To correctly begin this blog we have to start with, “ONCE UPON A TIME.” You may now be sitting with a puzzled look on your face, but let me explain. Let’s look at students A, B, and C:

Student A is a 15-year-old student whose teacher is ready to fail him because of his poor handwriting.

ONCE UPON A TIME, when the same student was four years old, he was unable to keep his alphabet aligned on his wide ruled paper nor was he able to complete simple mazes. His visual-motor integration skills were not addressed when he was young and this is now a hindrance to his progress.

Student B is a 14-year-old girl whom is extremely aggressive in school toward her peers. Moreover, she often gets into fights and appears to simply hate being around people.

ONCE UPON A TIME, she was a five-year-old little girl that would cry when having to do finger paints, have a tantrum when asked to play with modeling clay, and always complained about the tags in her shirts and how her clothes didn’t “feel right”. Her hypersensitivity/tactile defensive tendencies were not addressed when she was young and is now a hindrance to her progress.

Student C is a 13-year-old student whose reading comprehension has been the topic of discussion at many parent-teacher conferences. The teacher states to the parents that he is an extremely bright child and can answer any questions from a discussion in class, however, he can never fully explain or discuss a reading assignment.

ONCE UPON A TIME, when the student was seven years old and had to read aloud in class, he would often repeat words multiple times. He would read a sentence, and before starting the new sentence, he would reread the last couple of words in the previous sentence. He was also extremely poor at sports and refused to play on a majority of occasions. His visual tracking skills were not addressed when he was young and this is now a hindrance to his progress.

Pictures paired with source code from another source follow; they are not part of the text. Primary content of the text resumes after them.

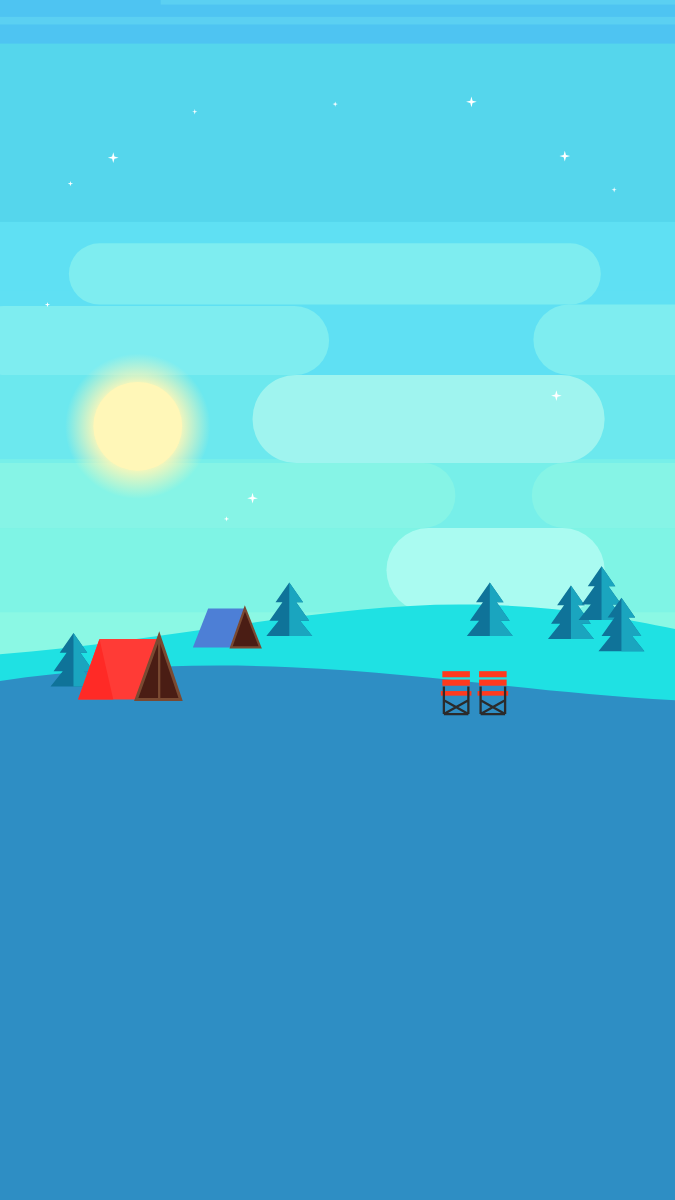
<!DOCTYPE html>
<html lang="en">
<head>
<meta charset="utf-8">
<title>Campsite Evening</title>
<link rel="stylesheet" href="https://fonts.googleapis.com/css2?family=Roboto&display=swap">
<style>
:root{
  --sky-top:#4ec4f2;
  --sky-1:#55d6ec;
  --sky-2:#5fe0f3;
  --sky-3:#6ce8ee;
  --sky-4:#77efe9;
  --sky-5:#7ff4e5;
  --sky-6:#8bf8e4;
  --cloud-a:#7eedf0;
  --cloud-b:#9ff4ef;
  --cloud-c:#aafbf1;
  --sun:#fff7b8;
  --hill-back:#1fe1e3;
  --ground:#2e8ec4;
  --tree-dark:#0f7399;
  --tree-light:#1aa5bf;
  --tent-red:#ff3b36;
  --tent-blue:#4d7fd6;
  --tent-door:#4a1d14;
  --tent-frame:#7a4a32;
  --chair:#ff3a1e;
  --chair-leg:#2b2b2b;
}
html,body{margin:0;padding:0;width:675px;height:1200px;overflow:hidden;font-family:"Roboto",sans-serif;background:var(--ground)}
svg{display:block;width:675px;height:1200px}
</style>
</head>
<body>
<svg viewBox="0 0 882 1568" preserveAspectRatio="none" role="img" aria-label="Campsite with tents, trees and chairs under a glowing sun">
<defs>
  <radialGradient id="sun-glow">
    <stop offset="0.6" stop-color="#fff7b8" stop-opacity="0.9"/>
    <stop offset="1" stop-color="#fff7b8" stop-opacity="0"/>
  </radialGradient>
  <g id="pine">
    <path d="M0 -70 L-18 -44 L-9 -44 L-26 -20 L-14 -20 L-30 0 L30 0 L14 -20 L26 -20 L9 -44 L18 -44 Z" fill="var(--tree-dark)"/>
    <path d="M0 -70 L18 -44 L9 -44 L26 -20 L14 -20 L30 0 L0 0 Z" fill="var(--tree-light)"/>
  </g>
  <g id="chair">
    <rect x="0" y="0" width="36" height="8" fill="var(--chair)"/>
    <rect x="0" y="11" width="36" height="8" fill="var(--chair)"/>
    <rect x="-2" y="26" width="40" height="6" fill="var(--chair)"/>
    <path d="M2 20 V56 M34 20 V56 M2 38 L34 56 M34 38 L2 56 M2 56 H34" stroke="var(--chair-leg)" stroke-width="3" fill="none"/>
  </g>
  <g id="star" fill="#fff">
    <path d="M0 -7 L1.5 -1.5 L7 0 L1.5 1.5 L0 7 L-1.5 1.5 L-7 0 L-1.5 -1.5 Z"/>
  </g>
</defs>

<g class="sky">
  <rect width="882" height="1568" fill="var(--sky-6)"/>
  <rect width="882" height="800" fill="var(--sky-5)"/>
  <rect width="882" height="690" fill="var(--sky-4)"/>
  <rect width="882" height="600" fill="var(--sky-3)"/>
  <rect width="882" height="490" fill="var(--sky-2)"/>
  <rect width="882" height="380" fill="var(--sky-2)"/>
  <rect width="882" height="290" fill="var(--sky-1)"/>
  <rect width="882" height="57" fill="var(--sky-top)"/>
  <rect x="0" y="22" width="882" height="10" fill="#5bd0f2"/>
  <rect x="210" y="0" width="672" height="6" fill="#5bd0f2"/>
</g>

<g class="clouds">
  <rect x="90" y="318" width="695" height="80" rx="40" fill="var(--cloud-a)"/>
  <rect x="-40" y="400" width="470" height="90" rx="45" fill="var(--cloud-a)"/>
  <rect x="697" y="398" width="230" height="92" rx="46" fill="var(--cloud-a)"/>
  <rect x="330" y="490" width="460" height="115" rx="57" fill="var(--cloud-b)"/>
  <rect x="-40" y="605" width="635" height="85" rx="42" fill="#86f4e6"/>
  <rect x="695" y="605" width="230" height="85" rx="42" fill="#86f4e6"/>
  <rect x="505" y="690" width="285" height="110" rx="55" fill="var(--cloud-c)"/>
</g>

<g class="stars">
  <use href="#star" x="148" y="206"/>
  <use href="#star" x="92" y="240" transform="translate(46 120) scale(0.5)"/>
  <use href="#star" x="255" y="146" transform="translate(127 73) scale(0.5)"/>
  <use href="#star" x="438" y="136" transform="translate(219 68) scale(0.5)"/>
  <use href="#star" x="616" y="133"/>
  <use href="#star" x="738" y="204"/>
  <use href="#star" x="803" y="248" transform="translate(401 124) scale(0.5)"/>
  <use href="#star" x="62" y="398" transform="translate(31 199) scale(0.5)"/>
  <use href="#star" x="727" y="517"/>
  <use href="#star" x="330" y="651"/>
  <use href="#star" x="296" y="678" transform="translate(148 339) scale(0.5)"/>
</g>

<g class="sun">
  <circle cx="180" cy="557" r="95" fill="url(#sun-glow)"/>
  <circle cx="180" cy="557" r="58" fill="var(--sun)"/>
</g>

<g class="back-hill">
  <path d="M0 855 C200 840 420 790 600 790 C720 790 800 805 882 822 V1000 H0 Z" fill="var(--hill-back)"/>
  <use href="#pine" x="378" y="831"/>
  <use href="#pine" x="640" y="831"/>
  <use href="#pine" x="746" y="835"/>
  <use href="#pine" x="786" y="810"/>
  <use href="#pine" x="812" y="851"/>
  <g class="tent-blue">
    <path d="M272 795 H320 L340 846 H252 Z" fill="var(--tent-blue)"/>
    <path d="M320 795 L302 846 H340 Z" fill="var(--tent-door)" stroke="var(--tent-frame)" stroke-width="3"/>
  </g>
</g>

<g class="ground">
  <path d="M0 890 C120 872 260 866 380 872 C560 880 700 905 882 915 V1568 H0 Z" fill="var(--ground)"/>
  <use href="#pine" x="96" y="897"/>
  <g class="tent-red">
    <path d="M130 835 H208 L236 914 H102 Z" fill="var(--tent-red)"/>
    <path d="M130 835 L102 914 H148 Z" fill="#ff2a26"/>
    <path d="M208 831 L178 914 H236 Z" fill="var(--tent-door)" stroke="var(--tent-frame)" stroke-width="4"/>
    <path d="M208 835 V914" stroke="var(--tent-frame)" stroke-width="3"/>
  </g>
  <use href="#chair" x="578" y="877"/>
  <use href="#chair" x="626" y="877"/>
</g>
</svg>
</body>
</html>
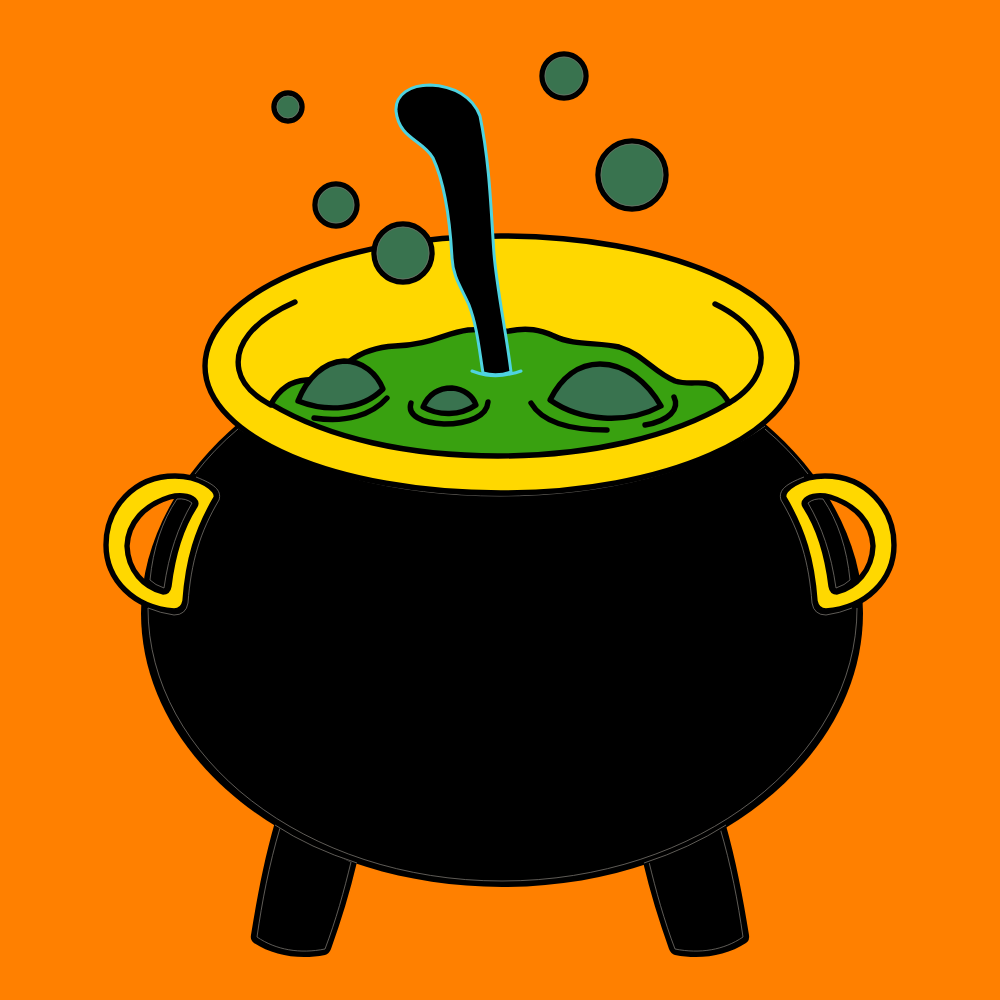
<!DOCTYPE html>
<html lang="en">
<head>
<meta charset="utf-8">
<title>Bubbling cauldron</title>
<style>
:root {
  --orange: #ff8000;
  --ink: #000000;
  --gold: #ffd800;
  --brew: #39a110;
  --bubble: #39734f;
  --glow: #4fd3e0;
  --seam: #77736c;
}
html, body { margin: 0; width: 1000px; height: 1000px; overflow: hidden; background: var(--orange); }
svg { display: block; }
.ink { fill: var(--ink); }
.line { fill: none; stroke: var(--ink); stroke-width: 5.4; stroke-linecap: round; stroke-linejoin: round; }
.gold { fill: var(--gold); }
.brew { fill: var(--brew); }
.bubble { fill: var(--bubble); }
.outlined { stroke: var(--ink); stroke-width: 5.4; stroke-linejoin: round; }
.seam { fill: none; stroke: var(--seam); stroke-width: 0.8; }
.bubble-edge { stroke: var(--seam); stroke-width: 0.7; fill: none; }
.stick { fill: var(--ink); stroke: var(--glow); stroke-width: 3; stroke-linejoin: round; }
.ripple { fill: none; stroke: var(--glow); stroke-width: 3; stroke-linecap: round; }
</style>
</head>
<body>
<svg width="1000" height="1000" viewBox="0 0 1000 1000" role="img" aria-label="Black cauldron with a gold rim, filled with bubbling green brew">
  <defs>
    <g id="leg">
      <path class="ink" d="M275 822 C264 860 257 898 251 935 Q250 940 254 943 C274 956 300 960 325 955 Q329 954 331 949 C341 921 350 892 357 862 Z"/>
      <path class="seam" d="M280 828 C269 865 262 902 257 937 C276 950 300 954 325 949 C336 920 344 891 351 862 Z"/>
    </g>
    <g id="handle">
      <path class="gold outlined" fill-rule="evenodd" d="M216 498 C219 489 199 476 175 476 C134 476 106 508 106 545 C106 580 134 608 174 611 Q183 611 185 601 C188 560 197 530 216 498 Z M194 500 C189 495 178 495 170 497 C144 505 128 523 127 546 C128 571 144 587 163 592 Q168 592 169 586 C173 553 182 526 195 506 Q197 503 194 500 Z"/>
      <path class="seam" d="M196 477 C214 484 222 490 219 500 C200 532 191 562 188 603 Q186 615 174 615 Q160 613 148 608"/>
      <path class="seam" d="M177 499 Q186 498 192 503 C178 527 169 553 164 588 Q155 585 150 580 C153 549 162 521 177 499"/>
    </g>
  </defs>

  <rect width="1000" height="1000" fill="var(--orange)"/>

  <g id="legs">
    <use href="#leg"/>
    <use href="#leg" transform="translate(1000 0) scale(-1 1)"/>
  </g>

  <g id="pot">
    <path class="ink" d="M240 422 C180 472 141 542 141 613 C141 763 302 887 502 887 C702 887 863 763 863 613 C863 542 823 472 763 422 Z"/>
    <path class="seam" d="M148 608 C148 758 306 881 502 881 C698 881 857 758 857 608"/>
    <path class="seam" d="M275 825 Q310 848 357 863 M726 825 Q690 848 644 863"/>
    <path class="seam" d="M238 429 Q214 449 195 474 M765 429 Q789 449 808 474"/>
  </g>

  <g id="handles">
    <use href="#handle"/>
    <use href="#handle" transform="translate(1000 0) scale(-1 1)"/>
  </g>

  <g id="rim">
    <path class="seam" d="M238 428 C300 471 395 496 500 496 C605 496 702 471 765 426"/>
    <path class="gold outlined" d="M205 366 C205 294 338 236 501 236 C664 236 797 291 797 363 C797 435 664 493 501 493 C338 493 205 438 205 366 Z"/>
    <path class="line" d="M295 302 C252 321 234 346 239 370 C242 385 254 396 271 405"/>
    <path class="line" d="M715 304 C752 322 767 347 759 370 C754 384 744 394 729 403"/>
  </g>

  <g id="brew">
    <path class="brew outlined" d="M271 404 C280 388 291 381 306 380 C325 380 337 371 350 361 C362 352 378 347 395 346 C430 345 445 333 468 330 C488 328 494 333 509 331 C528 327 540 330 554 336 C574 346 598 342 619 347 C643 354 653 372 675 381 C691 386 704 379 716 387 Q725 395 729 403 C672 437 590 456 498 456 C408 456 328 438 271 404 Z"/>
    <path class="bubble outlined" d="M298 401 C307 378 324 362 344 361 C363 361 377 374 383 389 C361 411 326 412 298 401 Z"/>
    <path class="bubble outlined" d="M423 407 C429 393 440 388 452 388 C464 389 473 396 476 405 C460 416 439 416 423 407 Z"/>
    <path class="bubble outlined" d="M550 400 C561 378 578 364 600 364 C626 364 648 383 661 406 C626 425 580 421 550 400 Z"/>
    <path class="line" d="M314 418 C346 423 372 415 387 398"/>
    <path class="line" d="M411 403 C407 415 421 423 444 424 C469 424 487 416 488 402"/>
    <path class="line" d="M531 403 C542 422 568 430 607 430"/>
    <path class="line" d="M674 397 C680 409 669 421 645 425"/>
  </g>

  <g id="stirring-stick">
    <path class="stick" d="M396 111 C395 94 411 85 430 85 C454 86 473 97 480 116 C490 165 491 212 494 254 C497 290 506 331 511 372 Q497 377 483 373 C479 348 477 326 469 305 C461 287 453 277 452 258 C450 221 445 184 433 158 C423 140 399 139 396 111 Z"/>
    <path class="ripple" d="M472 371 Q480 374 486 375 Q498 377 510 374 Q516 373 521 371"/>
  </g>

  <g id="rising-bubbles">
    <g class="bubble outlined">
      <circle cx="288" cy="107" r="14"/>
      <circle cx="336" cy="205" r="21"/>
      <circle cx="403" cy="253" r="29"/>
      <circle cx="564" cy="76" r="22"/>
      <circle cx="632" cy="175" r="34"/>
    </g>
    <g class="bubble-edge">
      <circle cx="288" cy="107" r="11"/>
      <circle cx="336" cy="205" r="18"/>
      <circle cx="403" cy="253" r="26"/>
      <circle cx="564" cy="76" r="19"/>
      <circle cx="632" cy="175" r="31"/>
    </g>
  </g>
</svg>
</body>
</html>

In all of these instances, the issues, problems, and hindrances that we see in these children could possibly be greatly decreased or even nonexistent if there would have been early intervention.

Having an individual proceed through life without successfully achieving base developmental milestones is a recipe for academic failure and scholastic latency. We must begin to look at students the same way an architect looks at building a home. If the architect has a million dollars to build a home, he would not spend only 1000 to plant or lay the foundation. If so, everything that he builds on top of that faulty foundation is bound to fall.

Early intervention allows for that steady foundation to be laid. This allows us as educators, therapists, and caregivers to later build upon that foundation and have assurance that progress can and will continue.